Added to these disputes between nation-states are the continued efforts around the world as part of the War on Terror – now very much off the front pages but still causing casualties to U.S. personnel around the world. In Syria, an American soldier was killed, whilst in Africa, Al-Shabaab has targeted U.S. special operation personnel in both Kenya and Somalia.
Additionally, new threats from ISIS’s Mozambique off shoot and from Boko Haram in West Africa has seen the mass-murdering of civilians and attacks on local security forces that threaten the respective regions.
Afghanistan continues to be roiled by war, with two U.S. personnel killed in February by an insider attack. By the end of 2020 talks for an American withdrawal from the country are ongoing. However, it appears that the Taliban, whilst talking peace, are very much waging war.

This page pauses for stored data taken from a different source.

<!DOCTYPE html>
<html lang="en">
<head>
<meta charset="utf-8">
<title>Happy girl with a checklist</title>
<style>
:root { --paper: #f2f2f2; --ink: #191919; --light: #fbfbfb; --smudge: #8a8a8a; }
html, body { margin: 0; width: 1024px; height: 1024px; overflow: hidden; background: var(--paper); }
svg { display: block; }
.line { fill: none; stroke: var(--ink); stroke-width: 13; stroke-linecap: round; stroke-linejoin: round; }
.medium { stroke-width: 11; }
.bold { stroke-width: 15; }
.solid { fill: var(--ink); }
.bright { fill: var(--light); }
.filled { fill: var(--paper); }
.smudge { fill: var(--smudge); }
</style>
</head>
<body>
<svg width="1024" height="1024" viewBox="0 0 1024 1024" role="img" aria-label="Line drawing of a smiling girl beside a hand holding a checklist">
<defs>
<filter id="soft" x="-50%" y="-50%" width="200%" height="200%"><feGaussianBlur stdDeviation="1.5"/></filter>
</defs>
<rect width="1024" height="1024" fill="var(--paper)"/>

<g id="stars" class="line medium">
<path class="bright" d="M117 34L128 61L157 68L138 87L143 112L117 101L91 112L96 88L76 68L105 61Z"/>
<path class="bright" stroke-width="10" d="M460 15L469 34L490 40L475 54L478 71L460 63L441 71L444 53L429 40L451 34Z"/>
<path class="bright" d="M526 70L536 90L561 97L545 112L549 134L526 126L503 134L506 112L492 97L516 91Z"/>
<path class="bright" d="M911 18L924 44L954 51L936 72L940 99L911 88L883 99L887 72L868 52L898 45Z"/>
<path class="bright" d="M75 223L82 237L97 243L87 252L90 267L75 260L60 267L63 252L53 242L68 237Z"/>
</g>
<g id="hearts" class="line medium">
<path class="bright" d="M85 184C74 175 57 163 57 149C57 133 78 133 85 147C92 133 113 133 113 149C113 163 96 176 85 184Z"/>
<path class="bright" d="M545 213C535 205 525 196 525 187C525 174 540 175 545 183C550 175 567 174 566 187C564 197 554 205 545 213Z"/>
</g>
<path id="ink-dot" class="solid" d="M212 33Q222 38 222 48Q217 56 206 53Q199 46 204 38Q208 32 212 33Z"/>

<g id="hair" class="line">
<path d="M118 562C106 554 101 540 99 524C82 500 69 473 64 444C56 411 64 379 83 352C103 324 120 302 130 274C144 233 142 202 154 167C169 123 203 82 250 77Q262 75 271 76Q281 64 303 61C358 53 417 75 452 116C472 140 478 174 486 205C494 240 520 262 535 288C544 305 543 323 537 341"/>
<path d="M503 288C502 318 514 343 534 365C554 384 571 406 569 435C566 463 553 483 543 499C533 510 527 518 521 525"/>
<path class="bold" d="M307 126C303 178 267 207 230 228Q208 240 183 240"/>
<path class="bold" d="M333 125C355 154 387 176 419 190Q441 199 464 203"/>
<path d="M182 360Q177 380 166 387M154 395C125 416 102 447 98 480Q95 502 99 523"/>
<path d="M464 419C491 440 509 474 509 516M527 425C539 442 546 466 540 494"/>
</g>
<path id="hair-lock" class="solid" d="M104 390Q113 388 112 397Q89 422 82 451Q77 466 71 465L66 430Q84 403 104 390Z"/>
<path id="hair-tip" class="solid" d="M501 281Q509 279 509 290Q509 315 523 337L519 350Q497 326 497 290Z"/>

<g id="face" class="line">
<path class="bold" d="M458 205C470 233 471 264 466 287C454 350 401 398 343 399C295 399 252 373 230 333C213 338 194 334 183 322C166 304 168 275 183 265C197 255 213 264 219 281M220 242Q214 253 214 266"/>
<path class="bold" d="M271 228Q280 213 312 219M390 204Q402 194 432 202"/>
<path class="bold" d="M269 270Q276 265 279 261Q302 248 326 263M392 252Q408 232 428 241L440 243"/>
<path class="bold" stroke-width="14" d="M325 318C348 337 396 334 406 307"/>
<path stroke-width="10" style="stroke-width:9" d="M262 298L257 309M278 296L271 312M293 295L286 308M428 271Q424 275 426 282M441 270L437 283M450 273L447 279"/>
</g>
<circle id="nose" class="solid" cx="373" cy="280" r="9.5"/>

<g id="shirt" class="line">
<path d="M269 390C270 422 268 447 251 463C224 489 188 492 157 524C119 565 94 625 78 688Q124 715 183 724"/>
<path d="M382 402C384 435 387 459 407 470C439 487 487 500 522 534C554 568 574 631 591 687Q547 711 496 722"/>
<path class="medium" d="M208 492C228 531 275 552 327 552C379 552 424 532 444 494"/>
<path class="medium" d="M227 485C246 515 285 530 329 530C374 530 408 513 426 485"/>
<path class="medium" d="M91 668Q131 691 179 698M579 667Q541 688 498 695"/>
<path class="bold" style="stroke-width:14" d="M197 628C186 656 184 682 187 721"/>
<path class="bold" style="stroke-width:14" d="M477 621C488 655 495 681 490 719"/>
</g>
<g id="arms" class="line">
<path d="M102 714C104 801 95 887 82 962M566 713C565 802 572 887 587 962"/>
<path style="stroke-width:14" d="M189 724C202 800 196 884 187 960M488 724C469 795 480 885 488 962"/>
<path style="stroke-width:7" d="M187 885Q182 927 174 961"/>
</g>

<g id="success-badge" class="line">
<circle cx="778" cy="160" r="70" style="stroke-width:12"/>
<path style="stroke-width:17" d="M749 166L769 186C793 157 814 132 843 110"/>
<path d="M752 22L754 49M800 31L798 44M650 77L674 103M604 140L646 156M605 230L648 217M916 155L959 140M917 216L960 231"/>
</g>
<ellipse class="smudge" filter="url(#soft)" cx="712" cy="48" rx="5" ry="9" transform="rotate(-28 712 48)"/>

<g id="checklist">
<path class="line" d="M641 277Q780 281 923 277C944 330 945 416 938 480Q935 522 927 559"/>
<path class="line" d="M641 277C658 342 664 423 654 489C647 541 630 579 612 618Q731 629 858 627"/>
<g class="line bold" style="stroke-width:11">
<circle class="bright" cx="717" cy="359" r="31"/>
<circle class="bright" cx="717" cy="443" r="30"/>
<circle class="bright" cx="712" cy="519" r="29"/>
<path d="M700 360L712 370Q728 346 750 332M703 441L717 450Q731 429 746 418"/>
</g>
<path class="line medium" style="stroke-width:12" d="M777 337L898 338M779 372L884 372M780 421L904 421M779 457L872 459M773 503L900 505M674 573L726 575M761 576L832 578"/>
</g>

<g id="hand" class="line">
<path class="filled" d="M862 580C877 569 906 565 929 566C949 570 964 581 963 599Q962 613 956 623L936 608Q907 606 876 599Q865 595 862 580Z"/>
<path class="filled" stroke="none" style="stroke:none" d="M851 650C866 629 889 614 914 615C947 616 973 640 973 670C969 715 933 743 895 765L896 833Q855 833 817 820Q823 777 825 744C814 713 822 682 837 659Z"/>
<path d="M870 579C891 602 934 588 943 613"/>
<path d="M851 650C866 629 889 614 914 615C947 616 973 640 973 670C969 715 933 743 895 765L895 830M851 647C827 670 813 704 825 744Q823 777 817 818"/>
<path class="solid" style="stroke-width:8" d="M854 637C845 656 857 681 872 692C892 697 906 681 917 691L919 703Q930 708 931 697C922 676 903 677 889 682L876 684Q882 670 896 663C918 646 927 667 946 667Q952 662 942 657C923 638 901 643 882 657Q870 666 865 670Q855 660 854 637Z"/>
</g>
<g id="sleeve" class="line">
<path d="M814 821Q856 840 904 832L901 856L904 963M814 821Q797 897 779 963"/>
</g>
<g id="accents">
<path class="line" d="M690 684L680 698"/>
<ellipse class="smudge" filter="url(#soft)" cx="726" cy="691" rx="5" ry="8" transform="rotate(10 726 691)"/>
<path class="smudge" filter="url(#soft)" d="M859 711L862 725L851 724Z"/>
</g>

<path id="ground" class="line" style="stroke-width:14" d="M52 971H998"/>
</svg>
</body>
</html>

Past crimes in the country have also tarnished one of the world’s foremost Special Forces units. In March, evidence came to light that the Australian Special Air Service Regiment (SASR) had murdered unarmed prisoners. More allegations of war crimes came up as an investigation was conducted by the Australian authorities.
This concluded in November that war crimes had been committed against civilians and the responsible troopers were sacked and now face prosecution.
Outside of conflicts, there has been a range of the usual military procurement deals, but probably most notable has been the return of Japan to the arms export field. Post-World War Two, Japan has had a self-imposed ban on such exports, but now – assumedly because of concerns over China – has rescinded this. Japan also adopted a new military rifle, as did Germany to replace its G36s. However, the German deal fell apart in controversy over pattern infringements.
One of the year’s more unusual items was the Irish Defence Force considering buying interceptor aircraft, which would be the first time the country has operated them since they retired a handful of Seafires in 1955!
One nation’s arms industry that has seen both good and bad times is Turkey’s. The success of Turkish-made Bayrakar drones in the Armenia-Azerbaijan war has led to interest and orders from a number of countries. However, Turkey’s insistence on adopting Russian weapons, especially Surface-to-Air missiles, has seen the country come under American sanctions and even expulsion from the F-35 5th generation fighter program.
This aircraft, long troubled by development problems and cost controversies, has really begun to live up to its promise. This year saw the type enter operational service with the air forces of South Korea and Australia and orders secured from Poland and Singapore. It also saw additional squadrons formed in Japan and Israel.
On a more unusual note, this year also saw the Russians demonstrate how to put out an oil well fire with an anti-tank gun, and one Israeli commander no doubt found himself in hot water after hikers found five Merkava tanks apparently abandoned in the middle of the desert.
All in all, a fairly frantic year in 2020 and we hope that our coverage was interesting to our readership. This year also saw Overt Defense set up accounts on Facebook and Twitter, so be sure to follow them if you want to stay up-to-date with the latest developments in the military and defense realms as they occur.
Everyone at Overt Defense wishes you all a happy (and a more normal) New Year!